Wars by the elites on the people are flaring in English-speaking nations on both sides of the Atlantic. It's being waged fiercely in the Palace of Westminster House of Commons and in the House of Lords. And in the newsrooms and greenrooms of American journalism.
There's much that can be said about it. You could argue it's the subject, open or veiled, or almost all recent British and American opinion journalism. But what I find most interesting is that the same elites who proclaim themselves the guardian of accepted mores and norms of civility have been freely, and self-righteously, abandoning those mores and norms without a hint of embarrassment.
Consider what's been happening in Westminster. Some 21 MPs elected as Conservatives voted against Prime Minister Boris Johnson and effectively placed control of the agenda in the hands of the leftist, anti-Semitic Labour Party leader, Jeremy Corbyn. That goes against the long-established norm of voting with your party.
They were able to do so only because the House speaker, John Bercow, has abandoned longstanding precedent to allow such a vote, making it clear he did so to undermine Johnson's policy on Brexit. That goes against the long-established norm that the British speaker (unlike the speaker here) is politically neutral and follows precedent whatever the political effect.

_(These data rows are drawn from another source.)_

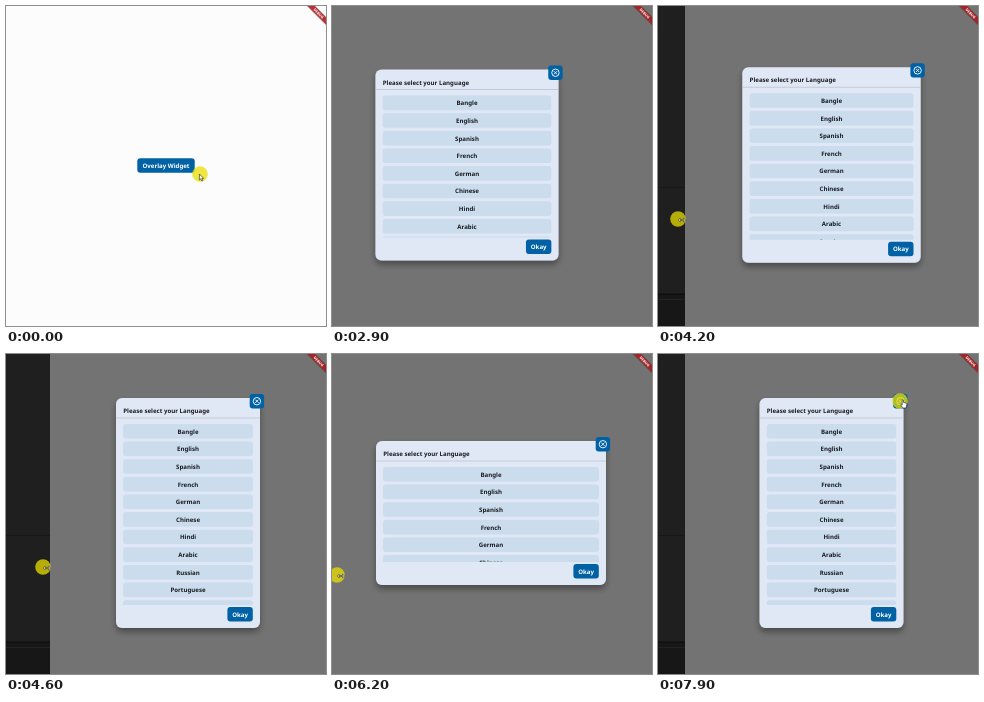
An HTML page for the animation above (8 s loop, 320 by 320 pixels).

```html
<!DOCTYPE html>
<html lang="en">
<head>
<meta charset="utf-8">
<title>Overlay dialog</title>
<style>
  html, body { margin: 0; width: 100%; height: 100%; overflow: hidden; background: #fcfcfc; }
  #stage { display: block; width: 100vw; height: 100vh; }
  text {
    font: 700 6.1px "Noto Sans", "Open Sans", sans-serif;
    text-rendering: geometricPrecision;
    fill: #191c20;
  }
  .mid { text-anchor: middle; }
  .light { fill: #fff; }
  .blue { fill: #0061a4; }
</style>
</head>
<body>
<svg id="stage" viewBox="0 0 320 320">
  <defs>
    <filter id="soft" x="-20%" y="-20%" width="140%" height="140%">
      <feDropShadow dx="0" dy="4" stdDeviation="3.2" flood-color="#000" flood-opacity=".36"/>
    </filter>
  </defs>

  <!-- editor behind the window -->
  <rect width="320" height="320" fill="#1f1f1f"/>
  <rect y="181" width="320" height="1" fill="#171717"/>
  <rect y="287" width="320" height="33" fill="#171717"/>
  <rect y="288" width="320" height="1" fill="#0f0f0f"/>
  <rect y="293" width="320" height="1" fill="#222"/>

  <rect id="page" width="420" height="320" fill="#fcfcfc"/>
  <g id="opener">
    <rect id="openerBox" class="blue" x="131.3" y="152.3" width="57.4" height="14.4" rx="3"/>
    <text class="mid light" x="160" y="161.9">Overlay Widget</text>
  </g>

  <g id="modal">
    <rect id="dim" width="420" height="320" fill="#000" fill-opacity=".54"/>
    <g id="dialog">
      <rect id="panel" rx="6" fill="#e0e8f6" filter="url(#soft)"/>
      <text x="7.3" y="15.2">Please select your Language</text>
      <rect id="rule" y="19.6" height=".8" fill="#bcc4d2"/>
      <svg id="list" x="7" y="22" overflow="hidden"></svg>
      <g id="okay">
        <rect class="blue" width="25.4" height="14.5" rx="3"/>
        <text class="mid light" x="12.7" y="9.5">Okay</text>
      </g>
      <g id="close">
        <rect class="blue" width="14.4" height="14.4" rx="3"/>
        <g fill="none" stroke="#fff" stroke-width=".9">
          <circle cx="7.2" cy="7.2" r="3.7"/>
          <path d="M5.6 5.6l3.2 3.2m0-3.2l-3.2 3.2"/>
        </g>
      </g>
    </g>
  </g>

  <g id="banner" transform="translate(320 0) rotate(45)">
    <rect x="-20" y="7.4" width="40" height="6.4" fill="#000" opacity=".22"/>
    <rect x="-20" y="7.9" width="40" height="5.2" fill="#b01c20" opacity=".86"/>
    <text class="mid light" y="11.8" style="font-size:3.7px">DEBUG</text>
  </g>

  <g id="cursor">
    <circle r="7.8" fill="#ebde00" fill-opacity=".74"/>
    <g id="arrow" fill="#fff" stroke="#222" stroke-width=".6">
      <path d="M-.6 0v6l1.4-1.2 1 2.2 1-.5-1-2.1h1.9z"/>
    </g>
    <g id="hand" fill="#fff" stroke="#222" stroke-width=".6">
      <path d="M2.2-1.2q.8-.6 1.3.2v2.4l2.6.7q.8.3.7 1.1l-.5 2.9q-.2.9-1 .9H3.4q-.7 0-1-.7L.5 3.8q.2-.9 1.7.2z"/>
    </g>
    <g id="resize" fill="#fff" stroke="#222" stroke-width=".6">
      <path d="M.2 1l2-1.7v1.2h3.4v-1.2l2 1.7-2 1.7V1.5H2.2v1.2z"/>
    </g>
  </g>
</svg>

<script>
const $ = id => document.getElementById(id);
const LOOP = 8000, STEP = 100;
const ROW_TOP = 4, ROW_H = 14.6, PITCH = 17.62, MID_Y = 159;
const names = ["Bangle", "English", "Spanish", "French", "German", "Chinese",
  "Hindi", "Arabic", "Russian", "Portuguese", ""];

// [time, value...] tables, read with linear interpolation
const edgeKeys = [[2600, 0], [2700, -12], [2900, -50], [3100, -72], [3300, -79], [3500, -79],
  [3600, -78], [3800, -40], [4000, 4], [4100, 20], [4400, 41], [4600, 44], [4800, 44],
  [5000, 36], [5300, 18], [5600, 2], [5700, -2], [6200, -2], [6300, 8], [6400, 18],
  [6500, 24], [6700, 27]];
const wideKeys = [[2700, 0], [2800, .2], [2900, .455], [3100, 1], [4050, 1], [4300, 0],
  [5600, 0], [5900, 1], [6300, 1], [6600, 0]];
const fadeKeys = [[700, 0], [800, .3], [900, .8], [1000, 1]];
const cursorKeys = [[0, 194, 168], [200, 189, 165], [500, 178, 161], [800, 178, 161],
  [1100, 179.5, 165], [1600, 158, 185], [1800, 80, 199], [2000, 4, 209], [2600, 4, 209],
  [2700, -10, 210], [2900, -57, 211], [3600, -85, 213], [3800, -47, 213], [4000, -3, 213],
  [4100, 13, 213], [4400, 34, 213], [4600, 37, 213], [4800, 37, 213], [5000, 30, 215],
  [5300, 17, 218], [5700, 5, 221], [6200, 5, 221], [6400, 13, 221], [6700, 21, 221],
  [6800, 21, 221], [7000, 130, 130], [7200, 241, 43], [7350, 238, 60], [7600, 200, 245],
  [7700, 171, 259], [7800, 215, 150], [7900, 242, 47]];

function at(keys, t) {
  const next = keys.findIndex(k => k[0] > t);
  if (next === 0) return keys[0].slice(1);
  if (next < 0) return keys[keys.length - 1].slice(1);
  const a = keys[next - 1], b = keys[next];
  const f = (t - a[0]) / (b[0] - a[0]);
  return a.slice(1).map((v, i) => v + (b[i + 1] - v) * f);
}

function set(el, attrs) {
  for (const k in attrs) el.setAttribute(k, attrs[k]);
}

function add(parent, tag, attrs) {
  const el = document.createElementNS("http://www.w3.org/2000/svg", tag);
  set(el, attrs);
  return parent.appendChild(el);
}

const move = (id, x, y) => set($(id), { transform: `translate(${x} ${y})` });
const show = (id, on) => set($(id), { visibility: on ? "visible" : "hidden" });
const inside = (px, py, x, y, w, h) => px >= x && px <= x + w && py >= y && py <= y + h;

const rows = names.map((name, i) => {
  const y = ROW_TOP + i * PITCH;
  const box = add($("list"), "rect", { y, height: ROW_H, rx: 3 });
  const label = add($("list"), "text", { class: "mid", y: y + 9.7 });
  label.textContent = name;
  return { box, label, y };
});

function draw(t) {
  const [edge] = at(edgeKeys, t), [wide] = at(wideKeys, t);
  const [fade] = at(fadeKeys, t), [cx, cy] = at(cursorKeys, t);
  const mid = (edge + 320) / 2;
  const w = 144 + 86 * wide, h = 230 - 86 * wide;
  const x = mid - w / 2, y = MID_Y - h / 2;
  const listW = w - 14, listH = h - 45;
  const px = cx + 3, py = cy + 1;
  const open = fade > 0, sizing = t >= 2000 && t < 6900;

  set($("page"), { x: edge });
  set($("dim"), { x: edge });
  move("opener", mid - 160, 0);
  set($("modal"), { opacity: fade });
  move("dialog", x, y);
  set($("panel"), { width: w, height: h });
  set($("rule"), { width: w });
  set($("list"), { width: listW, height: listH });
  move("okay", w - 32.6, h - 21);
  move("close", w - 10.3, -4);

  const overOpener = !open && inside(px, py, 131, 152, 57, 14);
  set($("openerBox"), { style: overOpener ? "fill:#146cab" : "" });

  const inList = open && !sizing && inside(px, py, x + 7, y + 22, listW, listH);
  let overRow = false;
  for (const r of rows) {
    const hot = inList && inside(px, py, x + 7, y + 22 + r.y, listW, ROW_H);
    overRow = overRow || hot;
    set(r.box, { width: listW, fill: hot ? "#b7cad9" : "#cbdced" });
    set(r.label, { x: listW / 2 });
  }

  const overButton = open && (inside(px, py, x + w - 32.6, y + h - 21, 25.4, 14.5) ||
    inside(px, py, x + w - 10.3, y - 4, 14.4, 14.4));
  const hand = !sizing && (overOpener || overRow || overButton);
  move("cursor", cx, cy);
  show("resize", sizing);
  show("hand", hand);
  show("arrow", !sizing && !hand);
}

const start = performance.now();
function tick() {
  const t = (performance.now() - start) % LOOP;
  draw(Math.floor(t / STEP) * STEP);
  requestAnimationFrame(tick);
}
tick();
</script>
</body>
</html>
```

The issue that divides Johnson and the large majority of Conservative MPs from the party rebels and the speaker (who was originally elected to Parliament as a Conservative) is, of course, Brexit.

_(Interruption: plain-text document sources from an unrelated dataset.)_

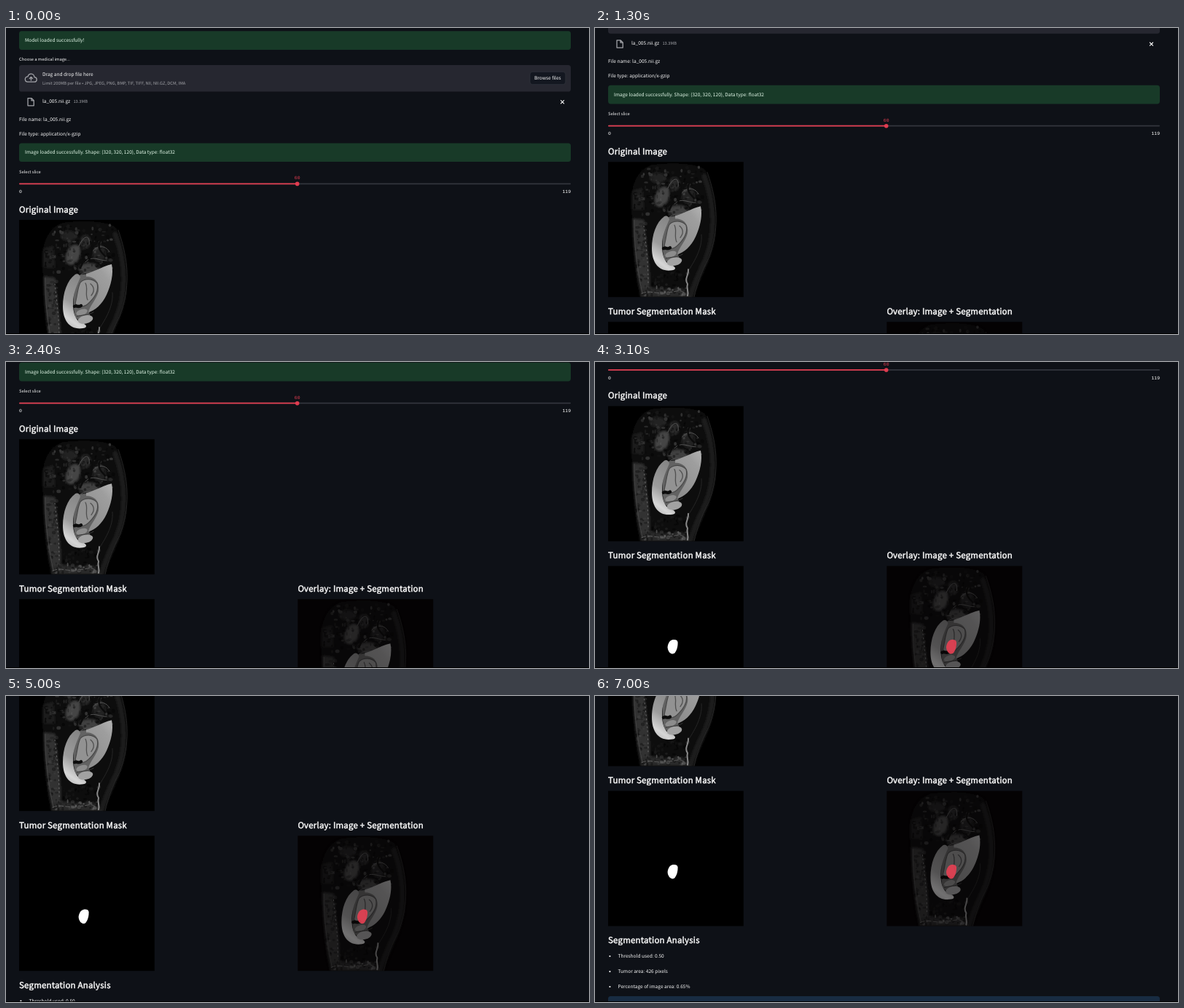
Animation of 800 by 421 pixels, one loop 8000 ms. Source, as an HTML page:

```html
<!DOCTYPE html>
<html lang="en">
<head>
<meta charset="utf-8">
<title>Scan viewer</title>
<style>
  html, body { margin: 0; width: 100%; height: 100%; overflow: hidden; background: #0e1117; }
  svg { display: block; width: 800px; height: 421px; }
  text {
    font: 6.57px "Noto Sans CJK JP", "Noto Sans CJK SC", "Noto Sans CJK KR", "Noto Sans CJK", "Open Sans", sans-serif;
    fill: #fafafa; text-rendering: geometricPrecision; white-space: pre;
  }
  text.small { font-size: 5.75px; }
  text.dim { fill: #a3a4a9; }
  text.ok { fill: #e6fbec; }
  text.head { font-size: 11.49px; letter-spacing: .2px; stroke: #fafafa; stroke-width: .46px; }
  text.mono { font: 6.42px "Liberation Mono", "Noto Sans Mono", monospace; }
  text.mark { fill: #e03c50; text-anchor: middle; }
  text.end { text-anchor: end; }
  .line { fill: none; stroke-linecap: round; stroke-linejoin: round; }
</style>
</head>
<body>
<svg viewBox="0 0 800 421" xmlns="http://www.w3.org/2000/svg">
  <defs>
    <clipPath id="frame"><rect width="185.8" height="185.9"/></clipPath>
    <filter id="soft" x="-20%" y="-20%" width="140%" height="140%"><feGaussianBlur stdDeviation="1.5"/></filter>
    <filter id="crisp" x="-10%" y="-10%" width="120%" height="120%"><feGaussianBlur stdDeviation=".6"/></filter>
    <linearGradient id="crescent" x1=".6" y1="0" x2=".3" y2="1">
      <stop offset="0" stop-color="#858585"/><stop offset=".55" stop-color="#9c9c9c"/>
      <stop offset=".85" stop-color="#d6d6d6"/><stop offset="1" stop-color="#bcbcbc"/>
    </linearGradient>
    <linearGradient id="chamber" x1="1" y1="0" x2=".3" y2="1">
      <stop offset="0" stop-color="#b4b4b4"/><stop offset=".3" stop-color="#9e9e9e"/>
      <stop offset="1" stop-color="#8e8e8e"/>
    </linearGradient>
    <g id="scan" clip-path="url(#frame)">
      <g filter="url(#soft)">
        <path fill="#0f0f0f" d="M32 66C30 40 36 12 60 4C90 0 120 2 132 10C146 30 150 70 146 108C140 140 124 165 118 186H44C36 150 35 100 32 66Z"/>
        <path fill="#1c1c1c" d="M33 40L47 36L49 66L33 65Z"/>
        <path fill="#303030" d="M34 78L49 80C50 105 56 130 57 164C57 176 54 182 46 183C38 150 34 110 34 78Z"/>
        <path class="line" stroke="#1f1f1f" stroke-width="6" d="M132 20C147 60 148 100 133 136C123 156 117 170 113 186"/>
        <ellipse cx="74" cy="48" rx="9" ry="14" transform="rotate(22 74 48)" fill="#454545"/>
        <ellipse cx="68" cy="22" rx="11" ry="7" fill="#202020"/>
        <ellipse cx="96" cy="67" rx="14" ry="7" fill="#404040"/>
        <ellipse cx="110" cy="46" rx="9" ry="11" fill="#242424"/>
        <ellipse cx="91" cy="30" rx="7" ry="9" fill="#2c2c2c"/>
        <path fill="#070707" d="M52 82C56 66 68 68 74 72C62 84 57 104 58 124L60 150C76 160 98 152 112 128L122 132C118 148 108 160 104 172C84 178 66 176 60 172C58 140 54 110 52 82Z"/>
        <path fill="#2c2c2c" d="M45 176C58 169 72 178 88 174C98 176 106 170 112 186H45Z"/>
      </g>
      <g filter="url(#crisp)">
        <g id="grain"></g>
        <path class="line" stroke="#454545" d="M36 80C35 110 40 148 47 181"/>
        <path class="line" stroke="#666" stroke-width="1.1" stroke-dasharray="1.5 4" d="M49 88C51 110 55 130 55 166"/>
        <path class="line" stroke="#2c2c2c" stroke-width=".8" d="M136 14C152 58 152 96 138 132C128 152 122 168 118 186M128 100C130 120 116 140 110 150"/>
        <path class="line" stroke="#555" d="M82 36C90 18 98 22 96 34M99 46C106 34 118 34 124 44M91 58C100 48 108 56 120 56M84 76C90 70 98 74 110 68"/>
        <path class="line" stroke="#0c0c0c" stroke-width="2.4" d="M86 46C90 54 88 58 84 66M98 30C104 38 98 48 96 56M112 28C106 38 112 44 118 50"/>
        <path fill="#626262" d="M80 77C92 72 106 76 112 82L108 112L96 128L100 138L88 144L77 134C73 118 74 98 80 77Z"/>
        <path fill="url(#crescent)" d="M77 75C66 83 60 100 60 119C60 139 70 152 88 149C95 148 92 143 86 142C76 138 74 126 74 114C74 100 80 89 84 79C83 75 80 73 77 75Z"/>
        <path fill="url(#chamber)" d="M92 74C102 72 114 64 127 61C130 74 126 90 120 103C114 116 104 125 95 127C97 118 107 108 109 98C111 86 104 78 92 78Z"/>
        <path fill="#929292" stroke="#484848" stroke-width="1.2" d="M84 86C90 80 101 80 107 87C110 98 103 107 97 113C91 120 81 122 77 115C80 104 80 94 84 86Z"/>
        <path class="line" stroke="#505050" stroke-width="1.3" d="M91 87C95 94 90 102 94 110M98 88C103 92 104 98 99 104"/>
        <path class="line" stroke="#0c0c0c" stroke-width="4.4" d="M76 119C79 117 82 121 85 118"/>
        <ellipse cx="86" cy="127" rx="8" ry="4" transform="rotate(-18 86 127)" fill="#8c8c8c"/>
        <ellipse cx="91" cy="137" rx="10.5" ry="5.6" transform="rotate(-12 91 137)" fill="#a2a2a2"/>
        <path class="line" stroke="#3a3a3a" d="M79 133C86 130 94 132 102 127"/>
        <path class="line" stroke="#8a8a8a" stroke-width="2" d="M110 148C111 156 104 160 109 168C107 174 111 178 109 184"/>
        <path class="line" stroke="#5c5c5c" stroke-dasharray="6 3" d="M46 181C58 175 70 184 82 179C92 180 98 174 104 180"/>
      </g>
    </g>
    <path id="blob" d="M88 101.6C92 100.8 95.2 101.6 95.6 105C95.8 111 94 117.5 90.5 120.4C86 122.6 81.6 117 81.6 111.5C82 106.5 84.5 102.8 88 101.6Z"/>
  </defs>

  <rect width="800" height="421" fill="#0e1117"/>
  <g id="page">
    <g fill="#183a28">
      <rect x="18" y="4.3" width="757" height="25.6" rx="3.6"/>
      <rect x="18" y="158.5" width="757" height="25.6" rx="3.6"/>
    </g>
    <rect x="18" y="51" width="757" height="36.5" rx="3.6" fill="#262730"/>
    <rect x="719" y="60.3" width="48.8" height="17.4" rx="3.6" fill="#131720" stroke="#3b3e47" stroke-width=".5"/>
    <g class="line" stroke="#a3a4a9" stroke-width="1.3">
      <path d="M30 74.2C25 73.8 25.2 67 30 66.8C31.5 61.6 38.2 62 39 67.6C43.2 67.8 43.2 74 39 74.2ZM34.4 72V67.6M32.3 69.5L34.4 67.4L36.5 69.5"/>
      <path d="M30 96.6H35.2L38.2 99.6V106.8H30ZM35 96.8V99.8H38"/>
      <path stroke="#fafafa" stroke-width="1.1" d="M761.4 99.7L765.6 103.9M765.6 99.7L761.4 103.9"/>
    </g>
    <rect x="18" y="213.4" width="757" height="1.8" rx=".9" fill="#32353d"/>
    <rect x="18" y="213.4" width="381.7" height="1.8" rx=".9" fill="#e03c50"/>
    <circle cx="399.7" cy="214.4" r="2.8" fill="#e03c50"/>

    <rect x="18" y="264" width="185.8" height="185.9"/>
    <use href="#scan" x="18" y="264"/>
    <rect x="18" y="484" width="185.8" height="185.9"/>
    <use href="#blob" x="18" y="484" fill="#fff"/>
    <rect x="400.4" y="484" width="185.8" height="185.9" fill="#040203"/>
    <use href="#scan" x="400.4" y="484" opacity=".52"/>
    <use href="#blob" x="400.4" y="484" fill="#e44052" opacity=".92"/>

    <g fill="#fafafa">
      <circle cx="20.4" cy="711.4" r="1.1"/>
      <circle cx="20.4" cy="732.5" r="1.1"/>
      <circle cx="20.4" cy="753.4" r="1.1"/>
    </g>
    <rect x="18" y="766.4" width="757" height="25.6" rx="3.6" fill="#182c42"/>
    <g id="labels"></g>
  </g>
  <rect y="420" width="800" height="1"/>
</svg>
<script>
const NS = "http://www.w3.org/2000/svg";
const $ = id => document.getElementById(id);

function add(parent, tag, attrs, text = "") {
  const el = document.createElementNS(NS, tag);
  for (const key in attrs) el.setAttribute(key, attrs[key]);
  el.textContent = text;
  parent.append(el);
}

// Class, x, baseline, text
[
  ["ok", 26, 19.3, "Model loaded successfully!"],
  ["small", 18, 45, "Choose a medical image..."],
  ["", 50, 66, "Drag and drop file here"],
  ["small dim", 50, 78, "Limit 200MB per file • JPG, JPEG, PNG, BMP, TIF, TIFF, NII, NII.GZ, DCM, IMA"],
  ["", 725, 71.3, "Browse files"],
  ["", 50, 103.2, "la_005.nii.gz"],
  ["small dim", 92.4, 103, "13.3MB"],
  ["", 18, 127.9, "File name: la_005.nii.gz"],
  ["", 18, 147.5, "File type: application/x-gzip"],
  ["ok", 26, 173.3, "Image loaded successfully. Shape: (320, 320, 120), Data type: float32"],
  ["small", 18, 199.5, "Select slice"],
  ["mono mark", 399.7, 208.4, "60"],
  ["mono", 18, 227, "0"],
  ["mono end", 775, 227, "119"],
  ["head", 18, 253.8, "Original Image"],
  ["head", 18, 473.8, "Tumor Segmentation Mask"],
  ["head", 400.4, 473.8, "Overlay: Image + Segmentation"],
  ["head", 18, 693.8, "Segmentation Analysis"],
  ["", 31.5, 713.4, "Threshold used: 0.50"],
  ["", 31.5, 734.5, "Tumor area: 426 pixels"],
  ["", 31.5, 755.4, "Percentage of image area: 0.65%"]
].forEach(([cls, x, y, text]) => add($("labels"), "text", { class: cls, x, y }, text));

// Mottled tissue
let seed = 11;
const rand = () => (seed = seed * 16807 % 2147483647) / 2147483647;

function mottle(count, x, y, w, h, peak, opacity) {
  for (let i = 0; i < count; i++) {
    const tone = Math.round(rand() ** 2 * peak);
    add($("grain"), "ellipse", {
      cx: x + rand() * w, cy: y + rand() * h,
      rx: .8 + rand() * 2.2, ry: .8 + rand() * 2,
      fill: `rgb(${tone},${tone},${tone})`, opacity
    });
  }
}
mottle(170, 46, 7, 84, 66, 110, .45);
mottle(25, 35, 38, 12, 28, 70, .5);
mottle(60, 38, 84, 14, 88, 90, .35);
mottle(40, 60, 150, 50, 20, 45, .5);
mottle(50, 48, 172, 60, 12, 150, .5);

const LOOP = 8000, STEP = 100;
const KEYS = [[0, 0], [1300, 79.7], [2400, 157.7], [3800, 244], [5000, 291.7], [5900, 325.7], [7000, 353.4]];

function slope(i) {
  const [t0, y0] = KEYS[Math.max(i - 1, 0)];
  const [t1, y1] = KEYS[Math.min(i + 1, KEYS.length - 1)];
  return (y1 - y0) / (t1 - t0);
}

// Smooth Hermite curve through the scroll positions
function scrollAt(t) {
  const last = KEYS.length - 1;
  if (t >= KEYS[last][0]) return KEYS[last][1];
  const i = KEYS.findIndex(key => key[0] > t) - 1;
  const [t0, y0] = KEYS[i], [t1, y1] = KEYS[i + 1];
  const d = t1 - t0, u = (t - t0) / d, v = 1 - u;
  return y0 * (1 + 2 * u) * v * v + slope(i) * d * u * v * v
       + y1 * u * u * (3 - 2 * u) - slope(i + 1) * d * u * u * v;
}

function draw(time) {
  const t = Math.floor(time % LOOP / STEP) * STEP;
  $("page").setAttribute("transform", `translate(0 ${-scrollAt(t).toFixed(2)})`);
}

function tick() {
  draw(performance.now());
  requestAnimationFrame(tick);
}
tick();
</script>
</body>
</html>
```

British voters in June 2016, more than three years ago, voted to Leave rather than Remain in the European Union. Turnout was huge; discussion was thorough and dominated by the pro-Remain leaders of all parties and the pro-Remain BBC. Nonetheless, some 52 percent of British voters voted for Leave — a larger number than has ever voted for any party in the nation's history.
Yet Britain hasn't left yet, for reasons set out by Christopher Caldwell in the Claremont Review of Books. Johnson's feckless predecessor, Theresa May, made unilateral concessions to EU negotiators, guided by pro-Remain career civil servants. The Commons rejected her agreements three times by nearly 2-1 margins. She effectively abandoned the alternative that Britain would Leave without a deal, reverting to World Trade Organization trade rules.
Johnson has said he'll negotiate with the EU but, absent an agreement, will Leave on the Oct. 31 date Parliament voted for and revise the parliamentary schedule to facilitate that.
Remainers in Parliament and the press attacked his determination to carry out voters' solemn verdict as "undemocratic." Some called for a "unity" government, as if a position rejected by voters could forge unity. They routinely dismissed Leave voters as ignorant, bigoted or manipulated by campaign trickery. The two lead editorials in the pro-Remain Economist lament voters' cynicism and urge overturning voters' Brexit verdict.
Contempt for voters as ignorant and bigoted unites English-speaking elites on both sides of the Atlantic. Here it is apparent, or lightly disguised, in New York Times Executive Editor Dean Baquet's remarks at a newsroom meeting of reporters and editors last month.
The precipitating event seems to have been a Times headline reading, "Trump Urges Unity Vs. Racism." This accurate description of a presidential speech inspired Twitter rage from readers and Democratic politicians and was dropped for one with an anti-Trump hit, "Assailing Hate but Not Guns." So much for the norm of journalistic objectivity.
Baquet also reflected on The Times' coverage of the Trump presidency. He said, according to Slate: "Chapter 1 of the story of Donald Trump, not only for our newsroom but, frankly, for our readers, was: Did Donald Trump have untoward relationships with the Russians, and was there obstruction of justice?" But then he went on to say, "The day Bob Mueller walked off that witness stand, two things happened. Our readers who want Donald Trump to go away suddenly thought, 'Holy (expletive), Bob Mueller is not going to do it.'"
One of the hallmarks of a great journalist is an instinct for stories that are going to pan out. By his own account, Baquet and The Times lacked it for two years. So what's the paper's new No. 1 story? "(T)o write more deeply about the country, race, and other divisions," Baquet says, according to Slate. Hence The Times' 1619 Project. The news hook is the arrival of slaves in Virginia 400 years ago, with articles repeatedly asserting the centrality of racism in America ever since, in everything from the lack of universal health care, to the routes of the freeways in Atlanta.
In other words, having failed to oust Trump on Russia, The Times will try to discredit the elected president, his policies and his voters as racists. Contempt.
Michael Barone is a senior political analyst for the Washington Examiner, resident fellow at the American Enterprise Institute and longtime co-author of The Almanac of American Politics.